### Goal of the exercise
Among the lines below, some may hold the word "BLUE"; state how many do, giving only the number.

# # # #

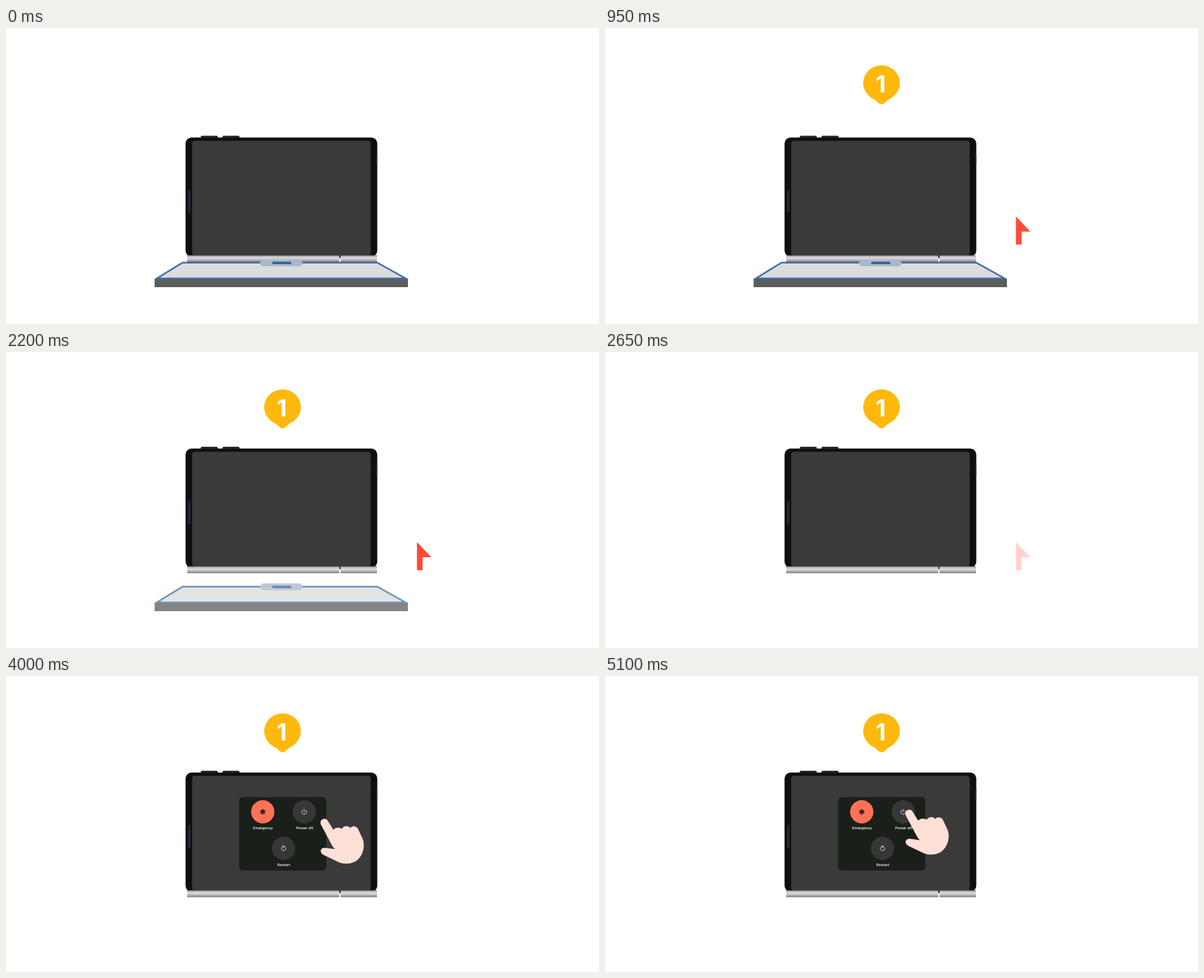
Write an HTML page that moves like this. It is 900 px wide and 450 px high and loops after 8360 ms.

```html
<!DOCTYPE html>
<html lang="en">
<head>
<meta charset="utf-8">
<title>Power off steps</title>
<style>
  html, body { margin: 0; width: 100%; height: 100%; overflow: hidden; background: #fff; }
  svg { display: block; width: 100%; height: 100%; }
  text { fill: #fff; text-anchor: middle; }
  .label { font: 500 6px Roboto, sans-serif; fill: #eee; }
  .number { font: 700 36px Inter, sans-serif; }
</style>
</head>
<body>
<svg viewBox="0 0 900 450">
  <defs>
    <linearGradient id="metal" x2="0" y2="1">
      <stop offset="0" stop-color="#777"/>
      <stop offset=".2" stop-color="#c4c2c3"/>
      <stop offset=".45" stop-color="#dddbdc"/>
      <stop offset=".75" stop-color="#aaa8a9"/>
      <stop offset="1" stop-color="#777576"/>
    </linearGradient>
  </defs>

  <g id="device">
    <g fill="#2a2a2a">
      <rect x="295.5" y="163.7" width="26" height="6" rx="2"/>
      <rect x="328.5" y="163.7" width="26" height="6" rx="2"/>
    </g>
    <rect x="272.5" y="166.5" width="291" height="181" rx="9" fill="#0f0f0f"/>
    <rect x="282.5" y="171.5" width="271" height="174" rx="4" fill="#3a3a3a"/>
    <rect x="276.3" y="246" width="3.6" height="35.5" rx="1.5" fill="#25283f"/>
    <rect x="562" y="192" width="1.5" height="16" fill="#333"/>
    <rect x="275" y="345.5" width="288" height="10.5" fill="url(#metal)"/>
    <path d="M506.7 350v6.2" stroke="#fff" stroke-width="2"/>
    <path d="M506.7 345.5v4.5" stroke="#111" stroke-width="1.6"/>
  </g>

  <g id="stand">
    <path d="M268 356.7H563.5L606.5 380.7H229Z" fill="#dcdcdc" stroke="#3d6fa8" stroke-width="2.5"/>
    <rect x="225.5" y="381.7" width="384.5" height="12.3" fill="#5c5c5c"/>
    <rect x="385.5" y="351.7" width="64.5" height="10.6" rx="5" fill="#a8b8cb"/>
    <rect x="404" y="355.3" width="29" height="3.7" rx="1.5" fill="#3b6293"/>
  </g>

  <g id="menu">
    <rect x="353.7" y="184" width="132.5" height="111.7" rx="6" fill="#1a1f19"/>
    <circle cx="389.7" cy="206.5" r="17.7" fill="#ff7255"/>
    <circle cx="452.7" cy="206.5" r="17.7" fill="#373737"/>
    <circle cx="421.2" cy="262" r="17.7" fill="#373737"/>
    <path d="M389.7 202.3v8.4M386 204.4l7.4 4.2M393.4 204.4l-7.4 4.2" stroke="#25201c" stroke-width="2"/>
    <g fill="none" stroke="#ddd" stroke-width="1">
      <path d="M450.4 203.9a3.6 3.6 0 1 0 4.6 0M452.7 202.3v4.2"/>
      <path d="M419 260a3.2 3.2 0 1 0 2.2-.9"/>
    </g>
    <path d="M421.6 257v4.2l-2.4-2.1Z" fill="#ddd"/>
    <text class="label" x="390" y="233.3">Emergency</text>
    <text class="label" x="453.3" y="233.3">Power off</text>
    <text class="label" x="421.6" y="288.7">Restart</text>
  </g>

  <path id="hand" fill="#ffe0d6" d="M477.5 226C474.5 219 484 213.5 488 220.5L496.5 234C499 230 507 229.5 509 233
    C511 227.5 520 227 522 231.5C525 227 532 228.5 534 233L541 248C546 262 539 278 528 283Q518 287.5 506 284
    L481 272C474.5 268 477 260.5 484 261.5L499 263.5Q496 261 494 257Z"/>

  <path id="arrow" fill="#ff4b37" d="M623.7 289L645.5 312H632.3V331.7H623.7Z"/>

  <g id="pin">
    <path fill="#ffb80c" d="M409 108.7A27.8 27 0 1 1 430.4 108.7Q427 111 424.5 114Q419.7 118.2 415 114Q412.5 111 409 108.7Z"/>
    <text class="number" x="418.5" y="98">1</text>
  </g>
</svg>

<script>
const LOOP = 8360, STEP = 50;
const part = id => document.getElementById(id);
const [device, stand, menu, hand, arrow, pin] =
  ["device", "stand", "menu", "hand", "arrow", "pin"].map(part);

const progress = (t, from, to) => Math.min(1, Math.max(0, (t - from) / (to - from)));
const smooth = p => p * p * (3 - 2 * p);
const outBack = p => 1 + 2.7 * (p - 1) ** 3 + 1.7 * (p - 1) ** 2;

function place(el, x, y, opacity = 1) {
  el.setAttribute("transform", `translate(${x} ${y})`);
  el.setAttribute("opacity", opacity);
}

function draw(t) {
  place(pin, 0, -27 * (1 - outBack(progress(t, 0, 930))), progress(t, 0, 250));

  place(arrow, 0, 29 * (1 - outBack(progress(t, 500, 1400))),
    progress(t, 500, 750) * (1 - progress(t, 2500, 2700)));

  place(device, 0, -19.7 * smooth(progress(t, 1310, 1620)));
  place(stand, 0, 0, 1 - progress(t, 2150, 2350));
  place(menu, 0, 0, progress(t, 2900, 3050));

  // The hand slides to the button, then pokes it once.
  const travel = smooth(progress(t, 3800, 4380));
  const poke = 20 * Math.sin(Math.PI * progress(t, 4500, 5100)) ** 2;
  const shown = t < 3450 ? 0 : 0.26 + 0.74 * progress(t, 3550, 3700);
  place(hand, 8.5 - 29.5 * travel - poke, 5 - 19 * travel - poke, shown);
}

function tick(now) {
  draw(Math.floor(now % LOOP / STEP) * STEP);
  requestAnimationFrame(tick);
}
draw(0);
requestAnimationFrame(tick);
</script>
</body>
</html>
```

# # # #

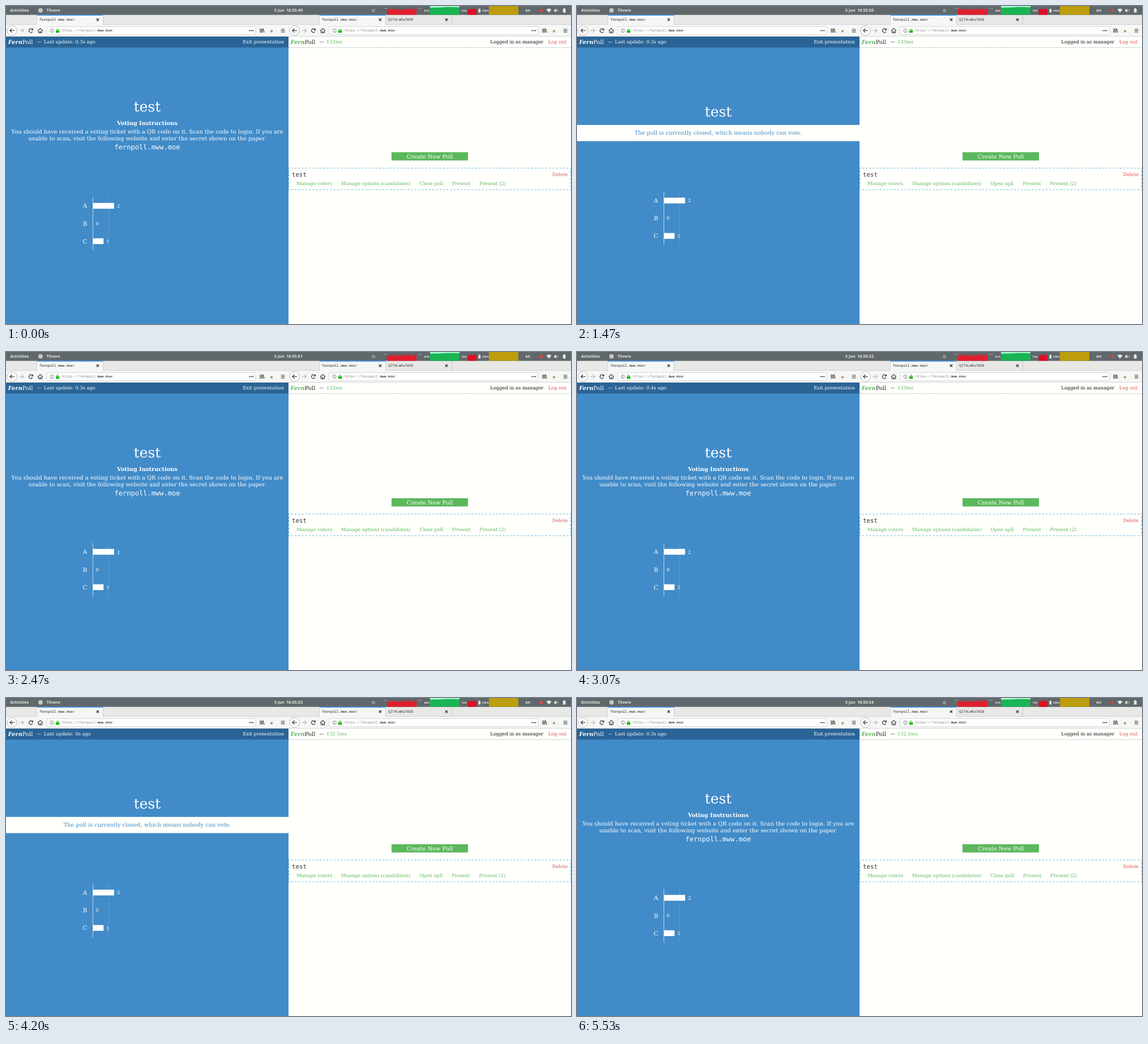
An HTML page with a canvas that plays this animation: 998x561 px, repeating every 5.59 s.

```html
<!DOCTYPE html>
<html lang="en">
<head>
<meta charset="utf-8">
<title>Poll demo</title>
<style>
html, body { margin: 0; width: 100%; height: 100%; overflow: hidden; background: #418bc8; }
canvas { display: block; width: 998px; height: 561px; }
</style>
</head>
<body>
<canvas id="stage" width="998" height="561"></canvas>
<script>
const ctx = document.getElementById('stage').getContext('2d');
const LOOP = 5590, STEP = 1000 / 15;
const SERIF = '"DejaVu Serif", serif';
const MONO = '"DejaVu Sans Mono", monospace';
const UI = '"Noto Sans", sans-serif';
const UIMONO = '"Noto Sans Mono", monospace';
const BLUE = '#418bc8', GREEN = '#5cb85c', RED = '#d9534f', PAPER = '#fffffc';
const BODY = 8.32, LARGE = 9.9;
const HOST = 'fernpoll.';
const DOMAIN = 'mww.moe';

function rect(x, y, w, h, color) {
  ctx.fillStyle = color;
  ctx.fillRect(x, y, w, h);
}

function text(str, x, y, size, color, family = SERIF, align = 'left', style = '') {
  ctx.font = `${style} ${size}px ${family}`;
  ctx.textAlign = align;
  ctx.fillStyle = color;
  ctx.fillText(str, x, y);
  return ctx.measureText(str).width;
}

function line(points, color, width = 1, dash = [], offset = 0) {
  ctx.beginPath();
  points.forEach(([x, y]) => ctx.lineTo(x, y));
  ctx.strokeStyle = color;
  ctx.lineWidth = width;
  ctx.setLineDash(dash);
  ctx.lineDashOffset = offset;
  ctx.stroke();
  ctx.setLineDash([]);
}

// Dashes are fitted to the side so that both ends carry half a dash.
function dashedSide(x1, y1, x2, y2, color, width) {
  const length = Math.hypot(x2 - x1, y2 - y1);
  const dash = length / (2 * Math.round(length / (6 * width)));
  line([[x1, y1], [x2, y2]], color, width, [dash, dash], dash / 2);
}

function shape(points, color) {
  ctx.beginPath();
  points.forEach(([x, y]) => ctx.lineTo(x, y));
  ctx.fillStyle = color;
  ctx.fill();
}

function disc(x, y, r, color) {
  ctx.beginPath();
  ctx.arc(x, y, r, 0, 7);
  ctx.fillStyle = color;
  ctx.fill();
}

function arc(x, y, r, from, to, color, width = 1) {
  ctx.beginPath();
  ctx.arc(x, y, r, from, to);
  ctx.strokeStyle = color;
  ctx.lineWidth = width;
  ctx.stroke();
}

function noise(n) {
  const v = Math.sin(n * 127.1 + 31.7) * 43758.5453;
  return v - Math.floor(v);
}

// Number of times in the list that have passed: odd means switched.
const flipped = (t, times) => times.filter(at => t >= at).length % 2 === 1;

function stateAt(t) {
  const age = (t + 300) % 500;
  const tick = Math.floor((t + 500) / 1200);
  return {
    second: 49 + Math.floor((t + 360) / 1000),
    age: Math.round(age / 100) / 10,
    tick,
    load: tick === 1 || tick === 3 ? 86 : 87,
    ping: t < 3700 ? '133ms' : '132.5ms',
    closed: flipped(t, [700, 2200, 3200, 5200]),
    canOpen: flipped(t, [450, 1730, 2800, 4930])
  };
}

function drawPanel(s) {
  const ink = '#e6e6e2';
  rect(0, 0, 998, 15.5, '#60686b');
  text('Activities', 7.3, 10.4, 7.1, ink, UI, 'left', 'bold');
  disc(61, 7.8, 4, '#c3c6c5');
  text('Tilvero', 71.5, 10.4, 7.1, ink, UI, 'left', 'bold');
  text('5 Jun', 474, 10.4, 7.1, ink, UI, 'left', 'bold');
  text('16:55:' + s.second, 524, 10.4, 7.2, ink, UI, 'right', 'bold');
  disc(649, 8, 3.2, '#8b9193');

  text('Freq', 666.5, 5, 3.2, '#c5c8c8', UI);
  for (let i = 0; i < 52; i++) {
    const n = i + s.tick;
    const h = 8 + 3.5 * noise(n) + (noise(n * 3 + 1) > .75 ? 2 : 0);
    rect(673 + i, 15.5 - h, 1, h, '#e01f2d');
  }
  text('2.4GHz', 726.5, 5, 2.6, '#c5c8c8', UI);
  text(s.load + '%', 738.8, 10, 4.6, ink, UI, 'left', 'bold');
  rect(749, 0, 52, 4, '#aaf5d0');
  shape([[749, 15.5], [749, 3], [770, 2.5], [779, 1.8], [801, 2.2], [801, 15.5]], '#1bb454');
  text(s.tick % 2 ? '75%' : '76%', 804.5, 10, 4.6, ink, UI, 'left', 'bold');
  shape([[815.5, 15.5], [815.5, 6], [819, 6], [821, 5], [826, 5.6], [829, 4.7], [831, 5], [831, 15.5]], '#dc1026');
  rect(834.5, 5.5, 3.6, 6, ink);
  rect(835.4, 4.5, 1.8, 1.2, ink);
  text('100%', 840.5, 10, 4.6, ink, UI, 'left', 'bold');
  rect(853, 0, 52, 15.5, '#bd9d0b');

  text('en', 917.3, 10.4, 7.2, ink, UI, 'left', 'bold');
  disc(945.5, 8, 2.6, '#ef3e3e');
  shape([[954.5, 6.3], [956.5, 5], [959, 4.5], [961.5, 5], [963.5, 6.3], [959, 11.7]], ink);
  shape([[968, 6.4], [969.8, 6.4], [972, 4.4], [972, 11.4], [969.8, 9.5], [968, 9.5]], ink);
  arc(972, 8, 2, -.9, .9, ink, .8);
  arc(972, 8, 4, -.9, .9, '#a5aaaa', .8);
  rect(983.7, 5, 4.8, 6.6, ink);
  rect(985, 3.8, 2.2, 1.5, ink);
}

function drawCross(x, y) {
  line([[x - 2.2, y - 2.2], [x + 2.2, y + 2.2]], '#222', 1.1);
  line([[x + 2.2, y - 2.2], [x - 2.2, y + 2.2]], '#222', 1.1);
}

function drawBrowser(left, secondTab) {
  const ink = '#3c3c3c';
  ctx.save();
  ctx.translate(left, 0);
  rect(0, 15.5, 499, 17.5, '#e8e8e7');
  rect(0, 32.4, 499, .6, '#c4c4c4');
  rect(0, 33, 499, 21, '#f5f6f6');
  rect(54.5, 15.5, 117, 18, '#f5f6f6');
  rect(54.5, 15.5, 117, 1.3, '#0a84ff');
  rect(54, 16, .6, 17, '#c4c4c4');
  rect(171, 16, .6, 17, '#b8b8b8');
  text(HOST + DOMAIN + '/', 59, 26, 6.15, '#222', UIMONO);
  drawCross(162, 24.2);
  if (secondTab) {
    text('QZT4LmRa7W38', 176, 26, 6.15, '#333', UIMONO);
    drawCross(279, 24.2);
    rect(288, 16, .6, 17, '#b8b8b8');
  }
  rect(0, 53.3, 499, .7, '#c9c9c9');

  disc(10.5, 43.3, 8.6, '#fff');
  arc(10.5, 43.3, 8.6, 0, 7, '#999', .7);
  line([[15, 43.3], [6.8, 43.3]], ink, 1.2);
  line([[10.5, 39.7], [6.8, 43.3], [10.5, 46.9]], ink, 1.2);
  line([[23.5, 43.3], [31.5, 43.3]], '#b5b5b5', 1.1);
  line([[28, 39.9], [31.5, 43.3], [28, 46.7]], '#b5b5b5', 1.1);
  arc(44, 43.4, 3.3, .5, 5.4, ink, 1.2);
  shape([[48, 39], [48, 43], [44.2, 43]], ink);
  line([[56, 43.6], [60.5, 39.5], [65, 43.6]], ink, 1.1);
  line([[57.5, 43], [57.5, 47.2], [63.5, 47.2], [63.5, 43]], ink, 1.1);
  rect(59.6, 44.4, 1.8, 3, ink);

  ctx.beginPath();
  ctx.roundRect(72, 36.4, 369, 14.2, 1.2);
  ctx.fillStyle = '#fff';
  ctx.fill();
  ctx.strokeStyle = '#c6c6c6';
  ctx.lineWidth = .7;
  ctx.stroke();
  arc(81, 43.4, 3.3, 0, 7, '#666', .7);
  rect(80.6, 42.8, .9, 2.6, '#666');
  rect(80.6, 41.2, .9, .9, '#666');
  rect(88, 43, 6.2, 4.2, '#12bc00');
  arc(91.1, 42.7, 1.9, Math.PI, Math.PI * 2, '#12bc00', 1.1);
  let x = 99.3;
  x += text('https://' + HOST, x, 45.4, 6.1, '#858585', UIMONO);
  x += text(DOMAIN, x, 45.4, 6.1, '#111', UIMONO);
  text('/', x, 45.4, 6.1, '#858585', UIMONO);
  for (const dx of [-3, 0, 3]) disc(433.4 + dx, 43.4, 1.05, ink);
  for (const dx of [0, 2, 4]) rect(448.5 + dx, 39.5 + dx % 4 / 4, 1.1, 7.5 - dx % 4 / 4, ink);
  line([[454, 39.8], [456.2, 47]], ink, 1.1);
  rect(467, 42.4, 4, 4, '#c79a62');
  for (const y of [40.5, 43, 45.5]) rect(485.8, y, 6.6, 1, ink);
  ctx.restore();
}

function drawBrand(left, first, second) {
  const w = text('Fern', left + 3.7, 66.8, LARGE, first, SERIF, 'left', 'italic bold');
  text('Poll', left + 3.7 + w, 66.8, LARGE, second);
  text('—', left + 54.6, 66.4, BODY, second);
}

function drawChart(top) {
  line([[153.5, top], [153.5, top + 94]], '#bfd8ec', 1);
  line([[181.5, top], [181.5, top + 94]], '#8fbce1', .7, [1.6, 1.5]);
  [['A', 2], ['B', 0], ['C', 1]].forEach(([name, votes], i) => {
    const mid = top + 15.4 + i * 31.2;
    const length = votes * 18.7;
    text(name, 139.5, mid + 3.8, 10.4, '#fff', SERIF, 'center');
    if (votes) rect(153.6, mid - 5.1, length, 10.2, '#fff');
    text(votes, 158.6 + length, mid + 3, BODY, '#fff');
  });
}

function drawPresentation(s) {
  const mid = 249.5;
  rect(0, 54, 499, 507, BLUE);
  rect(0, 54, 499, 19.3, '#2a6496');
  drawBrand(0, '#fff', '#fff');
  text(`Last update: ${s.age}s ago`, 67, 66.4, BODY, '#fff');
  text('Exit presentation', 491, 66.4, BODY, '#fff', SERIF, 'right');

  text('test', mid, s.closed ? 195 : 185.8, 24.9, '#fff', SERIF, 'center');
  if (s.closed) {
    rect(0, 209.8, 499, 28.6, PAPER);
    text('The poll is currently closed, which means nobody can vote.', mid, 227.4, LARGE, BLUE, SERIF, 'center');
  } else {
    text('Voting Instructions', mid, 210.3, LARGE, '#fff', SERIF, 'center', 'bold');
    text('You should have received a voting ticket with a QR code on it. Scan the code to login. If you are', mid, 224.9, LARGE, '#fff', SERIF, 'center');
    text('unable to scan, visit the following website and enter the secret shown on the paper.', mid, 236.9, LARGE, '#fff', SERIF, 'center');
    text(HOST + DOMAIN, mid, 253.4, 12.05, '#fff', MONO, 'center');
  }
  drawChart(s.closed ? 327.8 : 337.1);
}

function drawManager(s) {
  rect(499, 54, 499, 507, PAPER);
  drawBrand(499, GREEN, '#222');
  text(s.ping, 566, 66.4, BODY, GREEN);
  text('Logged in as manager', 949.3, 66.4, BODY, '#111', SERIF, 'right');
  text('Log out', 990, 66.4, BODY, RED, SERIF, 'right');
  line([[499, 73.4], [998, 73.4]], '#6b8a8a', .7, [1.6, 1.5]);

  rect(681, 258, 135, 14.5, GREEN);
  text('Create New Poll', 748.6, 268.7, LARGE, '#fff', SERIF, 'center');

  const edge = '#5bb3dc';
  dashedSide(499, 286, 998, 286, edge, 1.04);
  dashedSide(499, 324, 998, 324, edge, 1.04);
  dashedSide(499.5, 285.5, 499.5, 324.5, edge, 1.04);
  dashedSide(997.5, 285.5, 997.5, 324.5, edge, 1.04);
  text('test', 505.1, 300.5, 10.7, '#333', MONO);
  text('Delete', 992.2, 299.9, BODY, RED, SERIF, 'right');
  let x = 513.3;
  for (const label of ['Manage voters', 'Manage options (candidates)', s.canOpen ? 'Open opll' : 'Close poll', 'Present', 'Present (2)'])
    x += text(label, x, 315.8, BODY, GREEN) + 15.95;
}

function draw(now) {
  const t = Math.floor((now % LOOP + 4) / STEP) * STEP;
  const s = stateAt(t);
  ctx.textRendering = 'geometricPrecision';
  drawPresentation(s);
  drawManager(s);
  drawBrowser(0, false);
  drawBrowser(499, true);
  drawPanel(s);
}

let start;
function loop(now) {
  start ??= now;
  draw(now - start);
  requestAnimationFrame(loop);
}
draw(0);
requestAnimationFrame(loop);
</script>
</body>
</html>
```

# # # #

### Solution to the problem
3